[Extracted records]
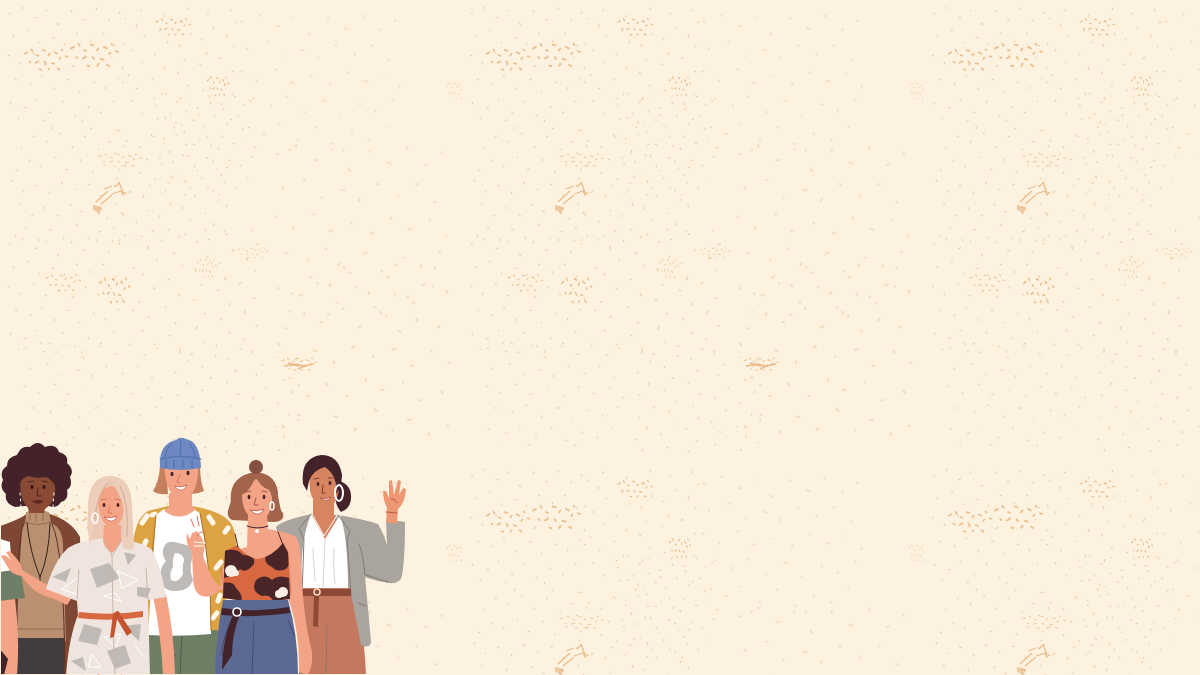
<!DOCTYPE html>
<html lang="en">
<head>
<meta charset="utf-8">
<title>Group of friends on speckled paper</title>
<style>
:root{--paper:#fcf2df;--fleck:#eccfac;--fleck-deep:#e9bd8c;--peach:#f4a486;--peach-line:#d9775c;--tan:#d78561;--brown-skin:#8b4a33;--ink:#43222a;--white:#fff;--mustard:#dda343;--denim:#5c6992;--grey:#aaa49f;--linen:#f0e5de;--rust:#d8683f}
*{margin:0;padding:0}
html,body{width:1200px;height:675px;overflow:hidden;background:var(--paper);font-family:Inter,sans-serif}
.stage{display:block;width:1200px;height:675px}
.flecks{fill:none;stroke:var(--fleck);stroke-width:1.2}
.clusters{fill:none;stroke:var(--fleck-deep);stroke-width:1.6}
.line{fill:none;stroke-width:1;stroke-linecap:round;stroke-linejoin:round}
.peach{fill:var(--peach)}.tan{fill:var(--tan)}.deep{fill:var(--brown-skin)}
.white{fill:var(--white)}.ink{fill:var(--ink)}
</style>
</head>
<body>
<svg class="stage" viewBox="0 0 1200 675" role="img" aria-label="Five smiling friends waving in the corner of a speckled paper background">
<defs>
<path id="fleck-field" d="M4 9l2 1M17 3l1 2M29 14l3-1M41 6l1 1M52 19l2 2M66 8l1-2M78 15l3 1M91 4l1 2M103 17l2-1M114 8l1 2M8 31l1 2M22 27l2-1M34 38l1 1M47 33l3 1M59 41l1-2M71 29l2 1M85 36l1 2M97 30l2-1M109 41l2 1M3 52l2-1M15 58l1 2M28 49l2 1M39 61l3-1M54 55l1 1M67 63l2-2M80 51l1 2M92 59l3 1M106 54l1-1M117 63l1 2M10 75l2 1M25 81l1-2M36 72l2 1M49 84l1 2M62 76l3-1M74 87l1 1M88 78l2 1M100 85l1-2M112 74l2 1M5 98l1 2M19 104l3-1M31 95l1 1M44 108l2 1M57 99l1-2M69 111l2 1M83 102l1 2M95 109l2-1M108 97l1 1M13 114l1 1M38 117l2-1M77 118l1-2"/>
<path id="fleck-cluster" d="M2 8l4-2M9 3l2 3M14 9l3 1M20 4l4 1M26 10l2-3M32 6l4 2M39 3l2 2M7 15l2 2M13 17l4-2M22 15l2 3M29 17l4 1M37 13l2-2M43 10l3 1M17 23l3 1M26 24l2-2M35 22l3 2"/>
<g id="scuff">
<path d="M1 27l9 2-3 8-3-4-3-1z" fill="#edc9a2" stroke="none"/>
<path d="M4 24L16 13M9 26L20 17M12 11l8-3M20 16l9-3 2 4 2-3M27 4l4 11M23 9l5-5M5 29l5 2" stroke-width="1.3"/>
</g>
<pattern id="speckle" width="462" height="462" patternUnits="userSpaceOnUse">
<g class="flecks">
<use href="#fleck-field" x="5" y="4"/>
<use href="#fleck-field" transform="translate(240 5) rotate(90)"/>
<use href="#fleck-field" transform="translate(235 10) scale(1.4 1.2)" opacity=".6"/>
<use href="#fleck-field" transform="translate(130 245) rotate(180)"/>
<use href="#fleck-field" transform="translate(110 245) rotate(-90)"/>
<use href="#fleck-field" transform="translate(270 140) scale(1.5)" opacity=".6"/>
<use href="#fleck-field" transform="translate(5 235)"/>
<use href="#fleck-field" transform="translate(262 225) rotate(90) scale(1.1)"/>
<use href="#fleck-field" transform="translate(455 440) rotate(180) scale(1.5)" opacity=".7"/>
<use href="#fleck-field" transform="translate(170 455) rotate(-90) scale(.9 1.1)"/>
<use href="#fleck-field" transform="translate(20 340) scale(1.2 .9)" opacity=".8"/>
<use href="#fleck-field" transform="translate(150 90) scale(.9)"/>
</g>
<g class="clusters">
<use href="#fleck-cluster" x="22" y="46"/>
<use href="#fleck-cluster" transform="translate(68 40) scale(1.1)"/>
<use href="#fleck-cluster" transform="translate(154 16) scale(.8)"/>
<use href="#fleck-cluster" transform="translate(206 74) scale(.5 .9)"/>
<use href="#fleck-cluster" transform="translate(96 152) scale(1 .6)" opacity=".7"/>
<use href="#fleck-cluster" transform="translate(196 256) scale(.45 .9)" opacity=".7"/>
<use href="#fleck-cluster" transform="translate(44 272) scale(.8)" opacity=".8"/>
<use href="#fleck-cluster" transform="translate(98 274) scale(.7 1.2)"/>
<use href="#fleck-cluster" transform="translate(236 246) scale(.7 .5)" opacity=".7"/>
<use href="#fleck-cluster" transform="translate(280 356) scale(.8 .6)"/>
<path d="M284 366l12-2 8 2 10-2M288 363l10 3M298 369l8-4"/>
<use href="#fleck-cluster" transform="translate(446 80) scale(.4 .8)" opacity=".6"/>
<use href="#scuff" x="92" y="178"/>
</g>
</pattern>
<clipPath id="camisole-cut"><path d="M225 551l12-6q10 13 21 14 14-2 25-16l5 9 2 47q-33 5-67-1z"/></clipPath>
<clipPath id="crowd-cut"><rect x="1" y="430" width="420" height="244"/></clipPath>
</defs>

<rect width="1200" height="675" fill="#fcf2df"/>
<rect width="1200" height="675" fill="url(#speckle)"/>

<g id="crowd" clip-path="url(#crowd-cut)">

<g id="woman-in-blazer">
<path class="ink" d="M336 480q14 3 15 15 1 13-10 17-7-8-5-18z"/>
<path d="M276 527q6-7 36-13l26 1q25 4 40 9 7 12 9 22l-1-27 19 3q0 44-4 57-4 5-12 4-13-2-25-6 4 30 6 65-3 8-21 4l-55-52z" fill="#aaa49f"/>
<path class="tan" d="M313 500h21v16l10 14-18 16-17-24 4-7z"/>
<path class="white" d="M311 514l14 25 15-24q8 22 8 73l-46 1q-3-45 9-75z"/>
<path class="line" d="M325 539l-2 48M334 549q-1 20 1 34M313 549l2 32" stroke="#d9d2cd"/>
<path class="line" d="M312 514l12 22 14-22" stroke="#fff" stroke-width="2"/>
<path d="M303 588h48q13 35 15 87h-67z" fill="#c5785d"/>
<path d="M348 530l3 64 10 51q10 4 10-4l-6-65z" fill="#aaa49f"/>
<path class="line" d="M338 515l12 16-3 9 4 54M311 514l-12 15 5 10-2 55M365 575q-2-22-6-31M366 575l22 7M327 625l-1 50M358 603l8 3" stroke="#817b78"/>
<path d="M302 589h49v7h-49z" fill="#8d4936"/><path d="M314 595l5 1-1 31-5-1z" fill="#8d4936"/>
<circle cx="317" cy="592" r="3" fill="none" stroke="#f5dbc6" stroke-width="1.5"/>
<path class="tan" d="M309 475q4-13 16-13 14 2 15 18-1 24-13 29-13-2-17-18z"/>
<path class="ink" d="M303 484q-3-26 18-29 18 0 21 20l-1 12-5 7q2-18-11-27-12 3-16 14l-2 10z"/>
<ellipse cx="339" cy="493" rx="4" ry="8" fill="none" stroke="#fff" stroke-width="2"/>
<g class="ink"><ellipse cx="318" cy="484" rx="1.4" ry="2"/><ellipse cx="330" cy="483" rx="1.4" ry="2"/></g>
<path class="line" d="M314 479l5-1M328 478l5 0M323 485l-1 8 3 0" stroke="#7e3d32"/>
<path d="M320 498q5 2 11-1-4 6-11 1z" fill="#fff" stroke="#a64c3c" stroke-width=".7"/>
<path d="M386 522l1-14q-4-8-4-17l3 0 3 7 0-17 3-1 2 15 4-15 3 1-2 14 4-7 3 1q-1 14-8 20l-1 15z" fill="#ee9873"/>
<path class="line" d="M386 512l11 1M391 499q4 0 6 4" stroke="#b9583f"/>
</g>

<g id="curly-haired-woman">
<path d="M0 526q18-6 27-12l20-1q24 7 33 24l4 138H0z" fill="#7d4733"/>
<path d="M26 512q11-4 23 0l2 11q12 5 12 23l3 95H15l7-113q4-2 4-16z" fill="#ba9070"/>
<path d="M16 638h49l-1 37H14z" fill="#403c3f"/>
<path class="line" d="M17 629h47M26 522q12 5 24 0M30 514v6M36 513v8M43 513v8" stroke="#916b52"/>
<path class="line" d="M52 524q12 24 13 151M23 525q-6 22-6 100" stroke="#5d3025"/>
<path class="line" d="M27 523q3 30 13 54 9-21 10-54M40 577v11" stroke="#33201f" stroke-width="1.4"/>
<path class="ink" d="M15 507q-11-4-9-13-7-6-3-14-4-9 4-14 0-9 10-11 4-10 13-8 8-8 15 0 11-4 14 5 10 3 8 11 8 7 3 14 3 9-3 13 2 10-6 12-4 7-12 4l-24 0z"/>
<path class="deep" d="M21 477q7-8 16-8 14 1 18 13 2 20-10 27l-1 4H29l-1-5q-10-10-7-31z"/>
<path class="ink" d="M19 484q2-16 18-17 18 2 19 21-4-9-10-11-10 2-18-1-6 2-9 8z"/>
<g fill="#2b1519"><ellipse cx="32" cy="487" rx="1.5" ry="2"/><ellipse cx="44" cy="487" rx="1.5" ry="2"/></g>
<path class="line" d="M28 482l6-1M42 481l6 1M38 488l-1 8 4 0" stroke="#4d251f"/>
<path d="M32 501q6-2 12 0-6 6-12 0z" fill="#5c2727"/>
<path class="line" d="M20 493l1 14M54 493l-1 14" stroke="#fff" stroke-width="3" stroke-dasharray="2 4"/>
</g>

<g id="edge-figure">
<path class="white" d="M0 539l10 3 2 30H0z"/>
<path d="M0 572l20-3 5 29-25 3z" fill="#6f7e67"/>
<path class="peach" d="M0 601l15-2q5 38 2 76H0z"/>
<path class="ink" d="M0 649l8 10-4 16H0z"/>
</g>

<g id="man-in-beanie">
<path class="peach" d="M147 630l8 4 0 41h-14z"/>
<path d="M148 630h70l-1 45h-68z" fill="#6e7f66"/>
<path class="line" d="M182 636l-2 39M171 675q0-15 4-20" stroke="#4f5d4a"/>
<path d="M133 545q2-26 15-34l20-5 24 0q29 5 38 16 6 8 6 24l-16 84-70 2-14-52z" fill="#dda343"/>
<path class="white" d="M164 509q15 9 29 0l7 4q12 60 11 121-30 3-63 1l8-120z"/>
<path class="peach" d="M169 493h23v13l4 3q-15 14-32 2l5-4z"/>
<path d="M163 550q2-10 11-8 10 2 15 4 6 6 2 17-1 10 2 17-4 11-16 11-15 1-17-13 0-11 6-17-4-5-3-11z" fill="#bdbab8"/>
<path class="white" d="M175 553q9 0 9 8-2 5-1 13-5 10-12 6-2-7 2-13-1-8 2-14z"/>
<g fill="none" stroke="#fff8ea" stroke-width="5" stroke-linecap="round"><path d="M142 523l5-7M152 515l3-1M209 517l4 6M143 547l3-6M221 562l-5 6M218 601l2-6M213 618l4-5M139 556l2 4M225 532l3-4"/></g>
<path class="line" d="M156 515l-8 85M200 513q11 50 11 117" stroke="#a66f28"/>
<path d="M160 466q-1 16-7 25 5 4 15 3l-2-28zM200 465q0 16 4 26-6 3-13 3l1-28z" fill="#c67f5c"/>
<path class="peach" d="M164 465h34q1 31-16 35-16-2-18-35z"/>
<path d="M160 468q-2-24 16-28 4-4 10-1 14 2 15 29-21 4-41 0z" fill="#6e89c2"/>
<path class="line" d="M160 459q20-5 41 0M172 443q-6 6-7 14M181 440l-1 16M190 444q5 6 5 13M166 461v7M174 460v8M183 460v8M192 461v7" stroke="#4f6da8"/>
<g class="ink"><ellipse cx="172" cy="474" rx="1.5" ry="2.3"/><ellipse cx="188" cy="473" rx="1.5" ry="2.3"/></g>
<path class="line" d="M180 475l-3 7 3 1" stroke="#d9775c"/>
<path d="M174 486q7 2 13-1-5 10-13 1z" fill="#fff" stroke="#c75f4b" stroke-width=".8"/>
</g>

<g id="woman-in-camisole">
<path d="M232 520q-8-4-1-17-3-27 24-31 22 1 23 24 0 12 5 17 2 9-9 9z" fill="#a2654b"/>
<circle cx="256" cy="467" r="7" fill="#85503f"/>
<path class="peach" d="M248 515h19l1 14q20 3 28 8 5 7 5 27 2 53 11 88 1 17-5 23l-8-3q1-48-15-84l-64 2q-10 9-18 6-9-3-9-20l-1-24q-7-8-5-19l3 6 2-6 3-1 2-1 4 6 4 8q-1 7-2 11l9 22 8 9q1-20 10-31 9-8 17-9z"/>
<path class="line" d="M194 542l11 1M194 546l10 0" stroke="#fff" stroke-width="1.5"/>
<path class="line" d="M221 568l4 28M288 553l3 42M191 519l3 8M197 516l2 10M205 532q-6-1-8 4" stroke="#d9775c"/>
<g clip-path="url(#camisole-cut)">
<path d="M220 540h75v65h-75z" fill="#d8683f"/>
<g fill="#4a2528"><path d="M222 551q15-4 21 4 13 0 11 9-8 10-14 5-9 11-20 8z"/><path d="M266 556l18-14 8 20-6 7q-9 4-14-2-9-4-6-11zM222 583q12-2 14 5 8 8 5 14h-20zM256 580q9-7 16 0 6-6 18-2v24l-16 0q-4-8-12-6-12-5-6-16z"/></g>
<g fill="#faefe5"><circle cx="231" cy="571" r="6"/><circle cx="236" cy="573" r="3"/><circle cx="283" cy="592" r="5"/><circle cx="279" cy="594" r="4"/></g>
</g>
<path class="line" d="M238 547l-3-13M283 545l-5-13" stroke="#4a2528" stroke-width="1.5"/>
<path d="M223 600h65q10 35 10 75h-83q1-40 8-75z" fill="#5c6992"/>
<path class="line" d="M254 622l-2 53M229 626q-7 14-7 30M288 620l6 15" stroke="#414d78"/>
<path class="ink" d="M222 608q34 5 67-1l1 6q-34 5-69 2zM234 613l6 2q-8 18-8 40l-10 15q1-36 12-57z"/>
<circle cx="237" cy="612" r="4" fill="#43222a" stroke="#fff" stroke-width="1.7"/>
<path class="line" d="M247 526q11 4 21 0" stroke="#43222a" stroke-width="2.5"/>
<circle cx="257" cy="531" r="2" fill="#fff"/>
<path class="peach" d="M242 490l14-11 15 10q5 27-13 32-17-4-16-31z"/>
<path d="M256 476q-6 16-15 19l-4 24q-12-2-6-18 0-25 25-27 22 1 22 22l4 20-9 2q1-22-4-28-10-4-13-14z" fill="#a2654b"/>
<g class="ink"><ellipse cx="249" cy="497" rx="1.4" ry="2.2"/><ellipse cx="264" cy="497" rx="1.4" ry="2.2"/></g>
<path class="line" d="M245 492l6-1M262 491l5 1M256 498l-2 7 4 0" stroke="#a85641"/>
<path d="M250 510q7 2 14-1-5 10-14 1z" fill="#fff" stroke="#b94c3d" stroke-width=".8"/>
<ellipse cx="272" cy="506" rx="2" ry="4" fill="none" stroke="#fff" stroke-width="1.5"/>
</g>

<g id="blonde-woman">
<path d="M88 545q3-20 0-40 1-29 23-29 21 3 21 31l2 43q-20 9-46-5z" fill="#ecc9b5"/>
<path class="peach" d="M52 598q-19-4-30-22-11-1-15-10l-6-10 4-1 6 5-5-8 4-1 7 8q5 6 5 11l32 19 21 4-8 12zM153 596l13-2q8 38 9 81h-12q-2-41-10-79z"/>
<path d="M86 541l18-3 17 2q22 2 31 10 10 19 14 47l-18 3q1 38 2 75H66q3-38 12-60l-1-14-31-12q8-28 22-41 8-5 18-7z" fill="#f0e5de"/>
<path class="peach" d="M104 525h17v17q-5 8-9 11-9-6-9-13z"/>
<g fill="#c0bab6"><path d="M90 569l19-6 11 15-23 10zM52 577l19-9-5 14zM124 552l12 3-8 10zM137 587l14 1-4 10-10-2zM84 624l18 5-5 16-19-4zM123 626l18-2-2 17zM107 651l18-6 6 18-16 6zM71 661l12-4 3 14z"/></g>
<g class="line" stroke="#fff" stroke-width="1.7"><path d="M118 571l20 9-16 8zM62 589l17-12-2 17zM104 596l12-3 5 8zM104 637l17-3-5 12zM92 654l9 13-12 0zM135 645l9 12"/></g>
<path class="line" d="M104 540l8 16 10-16M112 556l1 58M79 570l-2 29M146 568l2 32M113 625l2 50" stroke="#c9b4a9"/>
<path d="M79 612q32 4 64-1v6q-32 5-65 1z" fill="#d8683f"/>
<path d="M113 614q6-6 7 0l12 18-5 4-10-17-3 18-4 1z" fill="#c4532f"/>
<path class="peach" d="M98 501q1-13 13-15 13 3 13 19 0 20-13 23-12-5-13-27z"/>
<path d="M111 478q-14 18-16 36l-4 31q-6-17-2-42 4-26 22-27 20 1 20 27 2 23 3 46-10 2-12-3 4-26 0-45-5-10-11-23z" fill="#edceba"/>
<path class="line" d="M107 483q-11 15-12 36M120 486q9 17 7 50" stroke="#d5a994"/>
<g class="ink"><ellipse cx="104" cy="505" rx="1.4" ry="2"/><ellipse cx="118" cy="505" rx="1.4" ry="2"/></g>
<path class="line" d="M101 500l5-1M115 499l5 1M110 506l-2 7 4 0" stroke="#d9775c"/>
<path d="M104 517q7 2 13-1-4 10-13 1z" fill="#fff" stroke="#c75f4b" stroke-width=".8"/>
<ellipse cx="95" cy="518" rx="3" ry="5" fill="none" stroke="#fff" stroke-width="1.6"/>
</g>
</g>
</svg>
</body>
</html>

Activity: Please write out, exactly as they appear above, only the lines in the stretch from the line with "524q12 24 13" through the line with "484q2-16 18-17 18".

Expected output:
<path class="line" d="M52 524q12 24 13 151M23 525q-6 22-6 100" stroke="#5d3025"/>
<path class="line" d="M27 523q3 30 13 54 9-21 10-54M40 577v11" stroke="#33201f" stroke-width="1.4"/>
<path class="ink" d="M15 507q-11-4-9-13-7-6-3-14-4-9 4-14 0-9 10-11 4-10 13-8 8-8 15 0 11-4 14 5 10 3 8 11 8 7 3 14 3 9-3 13 2 10-6 12-4 7-12 4l-24 0z"/>
<path class="deep" d="M21 477q7-8 16-8 14 1 18 13 2 20-10 27l-1 4H29l-1-5q-10-10-7-31z"/>
<path class="ink" d="M19 484q2-16 18-17 18 2 19 21-4-9-10-11-10 2-18-1-6 2-9 8z"/>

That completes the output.